I've gotten in cars with strangers. I've met men through the interwebs. Quite a few. I've walked through the park, by myself, late at night. Why? Just because I could. Because the park at night is peaceful, and quiet, and you can hear crickets chirp. Of you can hum dirges to yourself and scare the bejesus out of yourself.
Get the heart rate going. Feel that adrenaline.
One day, mid-afternoon on a brisk, sunny fall day, I find myself walking through the bushes. The main foot and bike trail veers off and a small dirt path runs along the water, behind some overgrown fields and into a deeper brush. The sun beats overhead, and I walk along the retaining wall which plunges deep into the dark blue Georgian Bay. I have my iPod buds in my ears and I walk briskly along the dirt path, enjoying the music, enjoying the day, enjoying the solitude and sunshine.
Where the retaining wall comes to an end in a twist of broken concrete and corrugated iron, the dirt path veers into the bushes. I've walked this trail a thousand times before. It's low-traffic, and isolated.
Voices. Over the music I can hear them. Slipping my hand into my coat pocket, I turn the volume way down. There's about four of them. Male voices. Laughing boisterously.
From this vantage point, I know I'm not visible from the road. Out here, they wouldn't find my body for days. I slow my pace and consider my position. Keeping to the trail will bring me right into their line of vision.
I could cut through the brush.
No good. I risk drawing more attention to myself by snapping twigs. Besides, I have a better chance on the trail if I have to make a run for it.
My heartbeat echoes in my ears as blood pumps faster and faster. I'm getting closer to where they sit on the half-broken picnic table, moved to the water months previous.
Walking by, I pretend like my iPod is still on. I sense them gazing in my direction, and I make eye contact for the briefest moment.
"Hello!" I nod my head slightly, in the slightest gesture of assent. My feet want to break into a run, but I force them to maintain their steady pace.

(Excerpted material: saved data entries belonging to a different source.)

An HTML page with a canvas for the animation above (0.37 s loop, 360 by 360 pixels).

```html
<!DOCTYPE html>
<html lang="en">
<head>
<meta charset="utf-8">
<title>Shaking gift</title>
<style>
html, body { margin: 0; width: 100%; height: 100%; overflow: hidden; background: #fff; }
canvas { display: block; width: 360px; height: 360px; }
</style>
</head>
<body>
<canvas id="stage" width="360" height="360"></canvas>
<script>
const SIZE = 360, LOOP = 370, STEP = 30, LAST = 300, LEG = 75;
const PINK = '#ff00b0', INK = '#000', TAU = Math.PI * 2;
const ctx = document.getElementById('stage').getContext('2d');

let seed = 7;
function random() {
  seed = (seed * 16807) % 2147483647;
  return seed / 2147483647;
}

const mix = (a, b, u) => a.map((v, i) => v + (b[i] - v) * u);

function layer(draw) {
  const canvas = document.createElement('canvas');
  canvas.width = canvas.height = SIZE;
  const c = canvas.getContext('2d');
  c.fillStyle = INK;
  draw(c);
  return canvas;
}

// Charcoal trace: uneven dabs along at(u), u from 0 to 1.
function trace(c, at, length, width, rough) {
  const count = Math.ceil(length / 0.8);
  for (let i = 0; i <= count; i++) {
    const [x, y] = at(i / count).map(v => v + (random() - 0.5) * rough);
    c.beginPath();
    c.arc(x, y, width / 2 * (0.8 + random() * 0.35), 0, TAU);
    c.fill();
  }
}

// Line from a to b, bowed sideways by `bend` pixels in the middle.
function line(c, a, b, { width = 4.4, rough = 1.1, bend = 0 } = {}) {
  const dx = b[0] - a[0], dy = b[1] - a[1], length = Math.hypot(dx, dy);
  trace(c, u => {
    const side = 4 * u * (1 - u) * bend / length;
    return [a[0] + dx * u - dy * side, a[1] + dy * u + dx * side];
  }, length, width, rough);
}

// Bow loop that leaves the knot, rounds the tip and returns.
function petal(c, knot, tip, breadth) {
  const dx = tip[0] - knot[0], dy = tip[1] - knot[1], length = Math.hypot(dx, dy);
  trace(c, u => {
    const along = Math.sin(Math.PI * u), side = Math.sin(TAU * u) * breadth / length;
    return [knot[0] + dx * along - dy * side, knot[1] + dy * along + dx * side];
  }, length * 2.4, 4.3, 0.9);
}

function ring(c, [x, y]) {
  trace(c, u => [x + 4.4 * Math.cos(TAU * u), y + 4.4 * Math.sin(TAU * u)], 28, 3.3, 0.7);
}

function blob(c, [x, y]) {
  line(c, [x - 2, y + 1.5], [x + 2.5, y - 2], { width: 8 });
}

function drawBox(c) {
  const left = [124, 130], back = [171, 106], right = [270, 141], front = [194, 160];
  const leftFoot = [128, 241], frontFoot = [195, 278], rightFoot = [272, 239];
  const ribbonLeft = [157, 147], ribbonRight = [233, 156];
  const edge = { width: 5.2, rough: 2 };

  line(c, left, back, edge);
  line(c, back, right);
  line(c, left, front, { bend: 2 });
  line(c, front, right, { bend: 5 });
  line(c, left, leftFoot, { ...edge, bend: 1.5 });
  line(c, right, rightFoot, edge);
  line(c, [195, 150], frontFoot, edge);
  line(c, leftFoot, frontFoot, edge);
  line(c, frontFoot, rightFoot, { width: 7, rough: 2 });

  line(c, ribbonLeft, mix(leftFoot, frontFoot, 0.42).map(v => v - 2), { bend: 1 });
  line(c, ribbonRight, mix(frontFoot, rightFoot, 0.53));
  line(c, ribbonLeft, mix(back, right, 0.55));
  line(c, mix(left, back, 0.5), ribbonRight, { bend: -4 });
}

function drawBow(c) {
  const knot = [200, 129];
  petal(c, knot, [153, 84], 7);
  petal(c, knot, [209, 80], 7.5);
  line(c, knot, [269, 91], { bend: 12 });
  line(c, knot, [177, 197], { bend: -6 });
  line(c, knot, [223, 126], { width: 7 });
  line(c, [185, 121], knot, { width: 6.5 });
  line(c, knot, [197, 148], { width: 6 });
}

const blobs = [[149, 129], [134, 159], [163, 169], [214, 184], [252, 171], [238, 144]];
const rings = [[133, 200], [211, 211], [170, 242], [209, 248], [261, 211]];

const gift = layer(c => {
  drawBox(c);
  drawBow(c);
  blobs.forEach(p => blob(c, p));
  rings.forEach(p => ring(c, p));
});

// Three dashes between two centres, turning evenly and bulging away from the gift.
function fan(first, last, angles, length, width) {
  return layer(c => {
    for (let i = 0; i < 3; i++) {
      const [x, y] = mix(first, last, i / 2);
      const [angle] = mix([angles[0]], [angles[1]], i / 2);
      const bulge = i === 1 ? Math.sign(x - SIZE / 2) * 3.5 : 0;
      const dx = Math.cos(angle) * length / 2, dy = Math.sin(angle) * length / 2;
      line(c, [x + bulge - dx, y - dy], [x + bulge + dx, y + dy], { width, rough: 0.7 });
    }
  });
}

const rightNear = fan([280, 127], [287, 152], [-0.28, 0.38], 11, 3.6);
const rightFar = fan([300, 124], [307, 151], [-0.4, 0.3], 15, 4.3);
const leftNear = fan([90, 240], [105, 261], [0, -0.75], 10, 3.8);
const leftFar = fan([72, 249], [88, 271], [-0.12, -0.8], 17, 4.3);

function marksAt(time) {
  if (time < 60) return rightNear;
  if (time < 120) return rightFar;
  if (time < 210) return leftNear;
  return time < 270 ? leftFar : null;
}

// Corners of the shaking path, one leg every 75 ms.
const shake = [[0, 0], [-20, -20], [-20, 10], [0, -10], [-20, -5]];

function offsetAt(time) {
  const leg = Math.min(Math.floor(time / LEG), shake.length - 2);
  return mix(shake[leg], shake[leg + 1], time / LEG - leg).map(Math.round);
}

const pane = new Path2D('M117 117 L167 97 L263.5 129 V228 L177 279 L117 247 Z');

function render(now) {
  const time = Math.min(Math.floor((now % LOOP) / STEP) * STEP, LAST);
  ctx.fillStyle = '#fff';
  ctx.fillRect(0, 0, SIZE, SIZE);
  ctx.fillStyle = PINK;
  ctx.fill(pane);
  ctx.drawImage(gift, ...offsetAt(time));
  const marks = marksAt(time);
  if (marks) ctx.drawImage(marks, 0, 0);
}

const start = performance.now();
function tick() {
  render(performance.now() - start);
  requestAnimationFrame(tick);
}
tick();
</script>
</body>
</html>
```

"I said 'hello!"
Look again. "uh.... hi." Keep walking, keep moving. My stomach is clenching, and flashes of grotesque images start to flash in my brain. The trail has curved, I've passed them now. My back is to the group. I can hear muttering and chuckles. My ears, half-functioning at the best of times, are now acutely aware of the sounds around me. I listen for footsteps approaching behind me. I don't dare look back.
The trail takes another turn, and I know, from having walked this dirt path numerous times before never having met a soul along the way, that I'm out of their line of sight. It's now that I allow myself to break into a full-run, feet slamming the dirt path, dodging rocks and roots, slipping on leaves, until I find myself back on the paved bicycle trail, the one that follows along the main road, safely visible to the cars that whizz by.
Bent double, I struggle to catch my breath. Did I over-react or did I just escape a potentially life-threatening situation? I'll never know.
That was last fall.